This study suggests that a morning swim session or a combination of morning swim and dryland session may improve sprinting performance later that day. In this study, the swim session consisted of 1200 m of variable intensity plus drills, turns and start work. The combination group performed the 1200 m, rested 10 minutes then completed 10 m of dryland including: 10 m running sprints, tuck jumps, handstand pushups and med ball throw downs. Practicing a similar protocol with swimmers at meets in the form of an early morning wake up swim/mini strength session may enhance the athlete’s performance later that day.
Practical Application by: Erin Cameron DPT
Bio: In 4th grade, when asked what she wanted to be when she grew up Dr. Erin Cameron, DPT replied “physical therapist,” a rather unconventional response for a child that age. She was a young swimmer with shoulder pain, desperate to return the to sport that she loved so dearly. The dedication of her physical therapist allowed her to pursue her passion and eventually go on to compete at the collegiate level. While swimming at the University of Michigan she studied to obtain a Bachelor of Science in Movement Science from the School of Kinesiology. During her collegiate swimming career, she earned the following accolades: two-time CSCAA Honorable Mention Scholar All-American, three-time Big Ten Distinguished Scholar, team captain and the Michigan Leadership Academy Leader of Distinction award.
Erin has dedicated much of her life to the sport of swimming. In addition to competing in the sport for 15 years, she has coached at various elite swim camps and clinics growing her expertise in stroke technique and video critique. She has also served as a volunteer staff member for Division I, II and III swim programs aiding in both coaching and developing exercise programs/educational sessions for upper extremity injury prevention.
Erin received her Doctorate in Physical Therapy from Northwestern University’s Feinberg School of Medicine. During her time in physical therapy school, she developed a special interest in treating patients with a broad range of orthopedic injuries and promoting general health and wellness.

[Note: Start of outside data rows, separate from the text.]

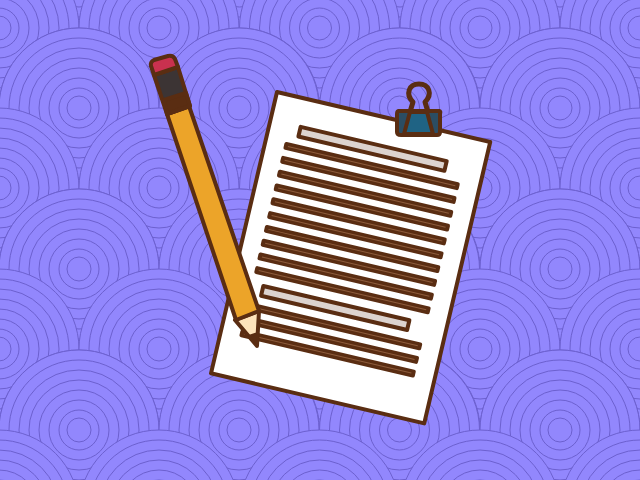
<!DOCTYPE html>
<html lang="en">
<head>
<meta charset="utf-8">
<title>Pencil and clipped page</title>
<style>
:root {
  --violet: #9287fd;
  --violet-line: #6c60cf;
  --brown: #5a2d12;
  --brown-light: #8d5c3c;
  --paper: #ffffff;
  --heading: #dcd3cf;
  --steel: #1f6384;
  --steel-dark: #2b4d63;
  --wood: #eca429;
  --tip: #fde3bb;
  --eraser: #c9314f;
  --ferrule: #3c3434;
}
html, body { margin: 0; overflow: hidden; background: var(--violet); }
svg { display: block; width: 640px; height: 480px; }
.wave { fill: var(--violet); stroke: var(--violet-line); stroke-width: 1; }
.wave .rings { fill: none; }
.outline { stroke: var(--brown); stroke-width: 4; stroke-linejoin: round; }
.paper { fill: var(--paper); }
.heading { fill: var(--heading); stroke: var(--brown); stroke-width: 4; stroke-linejoin: round; }
.bar { fill: var(--brown); }
.streak { stroke: var(--brown-light); stroke-width: 1; }
</style>
</head>
<body>
<svg viewBox="0 0 640 480" role="img" aria-label="A pencil beside a written page held by a binder clip">
  <defs>
    <g id="wave" class="wave">
      <circle r="80"/>
      <g class="rings">
        <circle r="70"/><circle r="60"/><circle r="50"/><circle r="40"/>
        <circle r="30"/><circle r="20"/><circle r="12"/>
      </g>
    </g>
    <g id="wave-row">
      <use href="#wave" x="-1"/><use href="#wave" x="159"/><use href="#wave" x="319.5"/>
      <use href="#wave" x="480"/><use href="#wave" x="640"/>
    </g>
    <g id="text-line">
      <rect class="bar" x="19" y="-4" width="180" height="8" rx="2"/>
      <line class="streak" x1="23" y1="0" x2="195" y2="0"/>
    </g>
    <rect id="heading-box" class="heading" x="31" y="-5" width="150" height="10"/>
  </defs>

  <g id="background">
    <rect width="640" height="480" fill="var(--violet)"/>
    <use href="#wave-row" x="-80" y="-53"/>
    <use href="#wave-row" y="28"/>
    <use href="#wave-row" x="-80" y="108"/>
    <use href="#wave-row" x="80" y="108"/>
    <use href="#wave-row" y="188"/>
    <use href="#wave-row" x="-80" y="269"/>
    <use href="#wave-row" x="80" y="269"/>
    <use href="#wave-row" y="349"/>
    <use href="#wave-row" x="-80" y="430"/>
    <use href="#wave-row" x="80" y="430"/>
    <use href="#wave-row" y="510"/>
  </g>

  <g id="page" transform="translate(277 92) rotate(13.2)">
    <rect class="paper outline" width="219" height="289"/>
    <use href="#heading-box" y="33.5"/>
    <use href="#text-line" y="50.5"/>
    <use href="#text-line" y="64.7"/>
    <use href="#text-line" y="78.9"/>
    <use href="#text-line" y="93.1"/>
    <use href="#text-line" y="107.3"/>
    <use href="#text-line" y="121.5"/>
    <use href="#text-line" y="135.7"/>
    <use href="#text-line" y="149.9"/>
    <use href="#text-line" y="164"/>
    <use href="#text-line" y="178"/>
    <use href="#heading-box" y="197"/>
    <use href="#text-line" y="215"/>
    <use href="#text-line" y="229"/>
    <use href="#text-line" y="243"/>
  </g>

  <g id="binder-clip">
    <path d="M399 111H439Q441 111 440 114V132Q440 135 437 135H401Q397 135 397 132V114Q397 111 399 111Z" fill="var(--steel-dark)" stroke="var(--brown)" stroke-width="4"/>
    <path d="M410 112H427L433 134H404Z" fill="var(--steel)" stroke="var(--brown)" stroke-width="4" stroke-linejoin="round"/>
    <path d="M410 112L413 102C405 94 409 84 419 84S433 94 425 102L428 112" fill="none" stroke="var(--brown)" stroke-width="5" stroke-linejoin="round"/>
    <path d="M398 111H440" stroke="var(--brown)" stroke-width="4"/>
  </g>

  <g id="pencil" class="outline">
    <path d="M235 320L259 311L257 346Z" fill="var(--tip)"/>
    <path d="M249 336L258 333L257 346Z" fill="var(--brown)" stroke-width="2"/>
    <path d="M167 114L189 106L259 311L236 320Z" fill="var(--wood)"/>
    <path d="M154 75L178 67L190 106L167 114Z" fill="var(--ferrule)"/>
    <path d="M164 100L186 93L190 106L167 114Z" fill="var(--brown)"/>
    <path d="M154 75L151 66Q150 62 154 60L168 56Q173 55 175 59L178 67Z" fill="var(--eraser)"/>
  </g>
</svg>
</body>
</html>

1. McGowan CJ, Pyne DB, Thompson KG, Raglin JS, Rattray B. Morning Exercise: Enhancement of Afternoon Sprint-Swimming Performance. Int J Sports Physiol Perform. 2017 May;12(5):605-611.